2) Since other men are conspicuously absent from the rather exhaustive list of things man is to have dominion over, and seeing as how men are to consider the lives (Gen 6:9, Ex 20:13) and property (Ex 20:15,17) of other men to be off-limits, and since God holds each person individually accountable (Matt 25, Ezek 18, 2 Cor 5), it can therefore be concluded that the dominion mandate falls on each person individually.

Therefore each person has the individual responsibility of self-stewardship (which the secularists call self-ownership). This grants each person the duty and human right to exercise the authority incumbent in the dominion mandate over his own life, person and property. To restrict a man’s dominion over such is to offend against the image of God in him, which is really to offend against God. (psst: this is the Non-aggression Principle)

Because sinful men love to offend against God and therefore have no respect for their neighbors, God communicated these standards, first in seed form as part of the Noahic Covenant (Gen 9:6) and later in fuller detail in Exodus 20-24 (though they were clearly in force by the first generation after the fall (Gen 4) though we have no inspired record of them being communicated).

In doing so, God set forth a principle of justice for this fallen world that those who do wrong to their neighbor should be harmed in equal measure to the harm they caused (Ex 21:23-25).

Thus property rights are to be seen as the foundational principle on which the apparatus of justice in a civil society is to be constructed, and by which justice in a civil society is to be measured and evaluated.

As part of that apparatus, God has instituted the role of magistrate in society. The magistrate is anyone who serves other men by bearing the sword against those who wrong their neighbor. (Romans 13:3-4). In doing so, he is not to be “a terror to good conduct”, meaning he is only to bear the sword against those who do evil, as God has defined his role.

Thus, the very maximum any government has theological authorization to do is to serve citizens by aiding them in defending their life, liberty and property and bringing vengeance upon those who agress against them.

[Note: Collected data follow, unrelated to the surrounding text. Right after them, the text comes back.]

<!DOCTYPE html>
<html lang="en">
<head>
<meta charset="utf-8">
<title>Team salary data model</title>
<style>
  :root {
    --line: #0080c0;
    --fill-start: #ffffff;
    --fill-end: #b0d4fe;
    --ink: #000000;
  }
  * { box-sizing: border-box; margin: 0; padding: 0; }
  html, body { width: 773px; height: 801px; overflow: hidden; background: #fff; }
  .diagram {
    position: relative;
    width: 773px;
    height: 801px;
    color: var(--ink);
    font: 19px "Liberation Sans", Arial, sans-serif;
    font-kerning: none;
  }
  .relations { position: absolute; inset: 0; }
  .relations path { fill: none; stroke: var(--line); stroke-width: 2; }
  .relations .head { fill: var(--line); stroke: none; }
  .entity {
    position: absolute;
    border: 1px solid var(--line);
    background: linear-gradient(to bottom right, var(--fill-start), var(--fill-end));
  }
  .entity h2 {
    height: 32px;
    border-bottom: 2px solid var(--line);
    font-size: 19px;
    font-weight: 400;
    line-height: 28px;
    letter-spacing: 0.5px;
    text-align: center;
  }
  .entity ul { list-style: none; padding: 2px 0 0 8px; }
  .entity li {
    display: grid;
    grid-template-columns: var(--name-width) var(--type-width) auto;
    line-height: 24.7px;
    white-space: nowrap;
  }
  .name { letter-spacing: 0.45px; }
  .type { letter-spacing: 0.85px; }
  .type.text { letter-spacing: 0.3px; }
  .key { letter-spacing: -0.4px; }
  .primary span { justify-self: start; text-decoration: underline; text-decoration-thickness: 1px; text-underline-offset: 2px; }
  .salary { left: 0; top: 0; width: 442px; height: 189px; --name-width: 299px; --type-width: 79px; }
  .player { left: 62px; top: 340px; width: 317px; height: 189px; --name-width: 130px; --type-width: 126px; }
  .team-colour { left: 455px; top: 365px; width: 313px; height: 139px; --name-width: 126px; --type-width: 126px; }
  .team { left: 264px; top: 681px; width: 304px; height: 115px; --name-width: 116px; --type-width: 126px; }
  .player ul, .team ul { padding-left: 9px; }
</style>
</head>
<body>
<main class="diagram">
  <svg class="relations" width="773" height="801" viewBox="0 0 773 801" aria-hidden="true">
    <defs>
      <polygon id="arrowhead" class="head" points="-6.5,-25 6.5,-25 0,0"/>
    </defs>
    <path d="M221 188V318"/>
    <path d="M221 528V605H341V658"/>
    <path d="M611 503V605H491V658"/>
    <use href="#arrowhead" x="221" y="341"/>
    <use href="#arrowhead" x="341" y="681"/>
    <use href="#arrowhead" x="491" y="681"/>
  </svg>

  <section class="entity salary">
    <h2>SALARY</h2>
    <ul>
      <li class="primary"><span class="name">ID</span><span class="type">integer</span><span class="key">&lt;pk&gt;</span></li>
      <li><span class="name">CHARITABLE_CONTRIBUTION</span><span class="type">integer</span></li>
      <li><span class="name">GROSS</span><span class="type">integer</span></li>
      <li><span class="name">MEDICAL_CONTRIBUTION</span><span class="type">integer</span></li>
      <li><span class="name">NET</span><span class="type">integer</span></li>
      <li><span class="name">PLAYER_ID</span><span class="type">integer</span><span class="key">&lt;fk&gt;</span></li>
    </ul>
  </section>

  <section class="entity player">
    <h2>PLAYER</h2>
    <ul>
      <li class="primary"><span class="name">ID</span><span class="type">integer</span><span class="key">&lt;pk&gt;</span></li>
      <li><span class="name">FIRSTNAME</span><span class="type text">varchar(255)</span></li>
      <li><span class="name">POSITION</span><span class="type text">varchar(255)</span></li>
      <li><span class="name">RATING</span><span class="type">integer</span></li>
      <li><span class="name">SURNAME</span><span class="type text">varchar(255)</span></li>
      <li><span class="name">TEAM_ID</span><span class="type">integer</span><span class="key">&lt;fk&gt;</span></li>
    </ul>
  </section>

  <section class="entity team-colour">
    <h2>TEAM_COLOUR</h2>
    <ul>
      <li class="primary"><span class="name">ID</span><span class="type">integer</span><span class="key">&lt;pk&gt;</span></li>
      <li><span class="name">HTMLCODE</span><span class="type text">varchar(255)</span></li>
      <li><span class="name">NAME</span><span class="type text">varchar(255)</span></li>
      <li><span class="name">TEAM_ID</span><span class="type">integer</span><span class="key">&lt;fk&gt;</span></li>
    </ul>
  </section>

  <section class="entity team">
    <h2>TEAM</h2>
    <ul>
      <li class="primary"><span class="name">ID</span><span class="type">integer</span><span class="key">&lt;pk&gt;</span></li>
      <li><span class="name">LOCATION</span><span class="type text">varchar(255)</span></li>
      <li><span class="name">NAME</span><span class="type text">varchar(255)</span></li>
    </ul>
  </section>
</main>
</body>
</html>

Any government that uses its power to break God’s law is a corrupt and invalid government in God’s eyes. Any government that abuses its position to take away the rights of those who’s rights it is tasked with protecting, is no true government at all, but a criminal organization.

We Christians are still called to be ordered under such a government (even Nero), but that does not make such government valid. And in as much as we have influence in the government, as officials or as voters, we ought to use our influence to direct government to follow God’s standard.

The only governments God considers morally valid are the ones who use their sword against wrong doers and only against wrong doers.

Ultimately the only government that will prefectly meet that qualification is King Jesus.

Justice under the sun is always going to be imperfect. However that should not stop us from upholding the perfect standard as the target we are aiming for in our political action.

Now, as stated here, this is a very broad tent under which many forms of government might fit including certain forms of theonomy and a constitutionally limited republic (provided that the constitution is actually founded on these principals and the republic is actually limited by such constitution.)

I believe further logical and exegetical analysis would swing the balance around to favor anarcho-capitalism much more strongly, but I’ll save that for a future post.

For now, it is not so much my aim to convince the world to be Anarcho-Capitalists, though I would love it if that were so. For the time being, it would be sufficient if everyone could simply agree to the founding theological framework I have described here as the grounding for all analysis of government. I think MOST Christians, certainly Reformed ones, DO agree to this, though many have not fully thought through the logical implications of it, and thus are not Anarcho-Capitalists. I think the primary reason for that is a lack of knowledge and clarity about what Anarcho-Capitalism actually IS and what it is not. See Al Mohler for an example of such confusion.